City Planner Jennifer Andrews added that of all the properties in Waukesha, the more than 30-acre site works best for Meijer and the city because it's the largest area of vacant land left within the city's borders. The store and the gas station will make up 53 percent of the site, she added.
Komlodi said Meijer is being "forced into the market and opponents are planning boycotts, more petitions and lawsuits that will "affect Meijer's financial status."
Petition not enough
A protest petition against the rezoning was given to the city. As a result of the petition, a three-quarters vote — or 12 of the 15 Common Council members — was needed for the rezoning to pass.
Those living within 100 feet of the site were eligible to sign the petition.
Many neighbors thought the petition would gain more council support. Four aldermen, (Cory and Eric Payne, Steve Johnson and Kathleen Cummings), voted against amending the land use plan from residential to commercial at the Aug. 20 Common Council meeting.
Amending the land use plan was needed for the rezoning vote to take place.
"The fight was sucked out of (the neighbors), but they're still trying," Cummings said. "They're in the last round. Somebody's got to represent their view and I'm going to be that person."

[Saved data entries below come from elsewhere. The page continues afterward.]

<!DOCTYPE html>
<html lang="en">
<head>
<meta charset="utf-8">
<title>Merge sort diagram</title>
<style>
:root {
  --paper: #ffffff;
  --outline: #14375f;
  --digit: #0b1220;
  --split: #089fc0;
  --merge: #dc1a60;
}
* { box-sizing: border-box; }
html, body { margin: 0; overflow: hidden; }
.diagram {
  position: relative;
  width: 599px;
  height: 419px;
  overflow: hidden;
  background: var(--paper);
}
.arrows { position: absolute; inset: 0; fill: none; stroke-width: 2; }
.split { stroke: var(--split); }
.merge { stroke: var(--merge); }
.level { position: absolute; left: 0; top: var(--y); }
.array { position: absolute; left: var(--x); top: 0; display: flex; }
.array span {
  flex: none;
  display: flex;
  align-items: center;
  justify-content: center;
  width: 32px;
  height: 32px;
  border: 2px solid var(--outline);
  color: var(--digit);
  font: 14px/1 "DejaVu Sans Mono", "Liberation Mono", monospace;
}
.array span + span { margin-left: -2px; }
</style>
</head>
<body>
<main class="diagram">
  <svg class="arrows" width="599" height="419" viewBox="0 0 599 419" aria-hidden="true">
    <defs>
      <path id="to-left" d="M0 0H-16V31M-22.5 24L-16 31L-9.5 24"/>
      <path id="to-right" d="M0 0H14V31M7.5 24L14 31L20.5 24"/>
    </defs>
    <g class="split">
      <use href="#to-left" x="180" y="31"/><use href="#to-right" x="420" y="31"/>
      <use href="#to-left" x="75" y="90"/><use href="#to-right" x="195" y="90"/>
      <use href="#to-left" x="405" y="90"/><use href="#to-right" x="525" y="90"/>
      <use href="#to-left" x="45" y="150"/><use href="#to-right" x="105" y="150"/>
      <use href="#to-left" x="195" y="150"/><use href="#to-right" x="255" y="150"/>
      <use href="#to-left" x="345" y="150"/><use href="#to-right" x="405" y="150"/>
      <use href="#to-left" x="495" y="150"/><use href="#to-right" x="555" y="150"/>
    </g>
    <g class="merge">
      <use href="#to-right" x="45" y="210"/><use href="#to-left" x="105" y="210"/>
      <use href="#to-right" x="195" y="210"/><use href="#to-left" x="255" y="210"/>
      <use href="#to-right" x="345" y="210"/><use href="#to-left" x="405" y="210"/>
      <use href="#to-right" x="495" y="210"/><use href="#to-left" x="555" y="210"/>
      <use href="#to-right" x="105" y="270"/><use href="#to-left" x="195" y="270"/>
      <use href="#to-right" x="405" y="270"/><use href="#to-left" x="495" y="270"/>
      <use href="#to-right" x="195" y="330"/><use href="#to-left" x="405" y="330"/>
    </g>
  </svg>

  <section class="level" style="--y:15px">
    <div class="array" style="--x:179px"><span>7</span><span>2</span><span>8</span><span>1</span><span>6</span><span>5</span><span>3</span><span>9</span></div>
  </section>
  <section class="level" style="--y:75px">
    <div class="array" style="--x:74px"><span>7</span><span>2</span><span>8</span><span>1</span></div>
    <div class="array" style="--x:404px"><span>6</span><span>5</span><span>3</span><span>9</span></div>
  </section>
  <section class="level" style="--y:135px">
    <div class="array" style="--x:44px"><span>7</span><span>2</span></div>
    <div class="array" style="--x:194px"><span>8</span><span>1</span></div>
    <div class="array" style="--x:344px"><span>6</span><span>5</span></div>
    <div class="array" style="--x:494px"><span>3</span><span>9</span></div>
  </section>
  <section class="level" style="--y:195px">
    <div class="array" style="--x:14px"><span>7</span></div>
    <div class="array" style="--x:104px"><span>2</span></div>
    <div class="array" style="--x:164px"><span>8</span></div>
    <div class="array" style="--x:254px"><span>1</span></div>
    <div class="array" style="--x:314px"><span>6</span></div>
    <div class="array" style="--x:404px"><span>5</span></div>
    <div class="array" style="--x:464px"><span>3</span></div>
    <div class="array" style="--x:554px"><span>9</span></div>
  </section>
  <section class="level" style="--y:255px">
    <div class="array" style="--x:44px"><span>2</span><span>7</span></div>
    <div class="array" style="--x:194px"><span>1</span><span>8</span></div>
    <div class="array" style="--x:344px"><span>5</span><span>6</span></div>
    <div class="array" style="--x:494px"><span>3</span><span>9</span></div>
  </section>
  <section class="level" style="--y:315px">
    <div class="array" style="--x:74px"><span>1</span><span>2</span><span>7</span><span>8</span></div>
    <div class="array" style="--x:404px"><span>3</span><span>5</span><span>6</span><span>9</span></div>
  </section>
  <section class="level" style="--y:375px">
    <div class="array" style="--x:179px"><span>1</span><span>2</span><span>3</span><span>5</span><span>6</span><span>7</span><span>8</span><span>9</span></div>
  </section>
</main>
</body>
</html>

Eric Payne and Johnson continued to vote with Cummings in favor of residents opposing the rezone, but Cory Payne went with the majority voting for the rezone.
"(Development) is inevitable," Cory Payne said. "We have a company that is respected and are willing to work to get someone on that side of Sunset."
Support those in favor
When Common Council again voted to move the project forward, residents said they feel their voices are being dismissed.
"To say we're not listening, that's not a true statement," Council President Terry Thieme said. "I've heard every word. We have to represent our district first. There's been very positive feedback within my district."
Alderwoman Joan Francoeur and Alderman Roger Patton agreed.
Francoeur said Common Council members were given cards by 500 city residents who support the Meijer development.
"I'm concerned about the majority of people in favor," Patton said. "I would hate to see it lost."
Those in favor of Meijer said 200 jobs the project will bring should not be overlooked.
Coming to Wisconsin
After the rezoning vote, the Common Council also approved preliminary plans for a planned unit development (PUD) review for the project. Council members can bring referrals to the Plan Commission before final approval.
Meijer representatives said many of their stores are near residential areas and they have and will continue to address the neighbors' concerns.
In addition to Waukesha, Meijer has stores planned in Grafton, Wauwatosa, Sussex, Kenosha and most recently Oak Creek.
"We don't just grow for the sake of growth," said Brian Randall, Meijer's attorney. "We're a company that has focused on customer service and is known for innovation and we will deliver on that."
Your link to the biggest stories in the suburbs delivered Thursday mornings.
Enter your e-mail address above and click "Sign Up Now!" to begin receiving your e-mail newsletter Get the Newsletter!
- Town of Waukesha in search of a new attorney
- Female driver crashes vehicle into Waukesha Memorial Hospital
- Waukesha man faces 10 counts of child porn possession
- Waukesha County will likely oppose arena tax
- Apartment complex proposed
- Waukesha man charged in motorcyclist's death
- Downtown Waukesha's logo could see a makeover
- City of Waukesha will have a new attorney next spring
- City of Waukesha's mayoral race has three candidates so far
- Local dance team tops in the region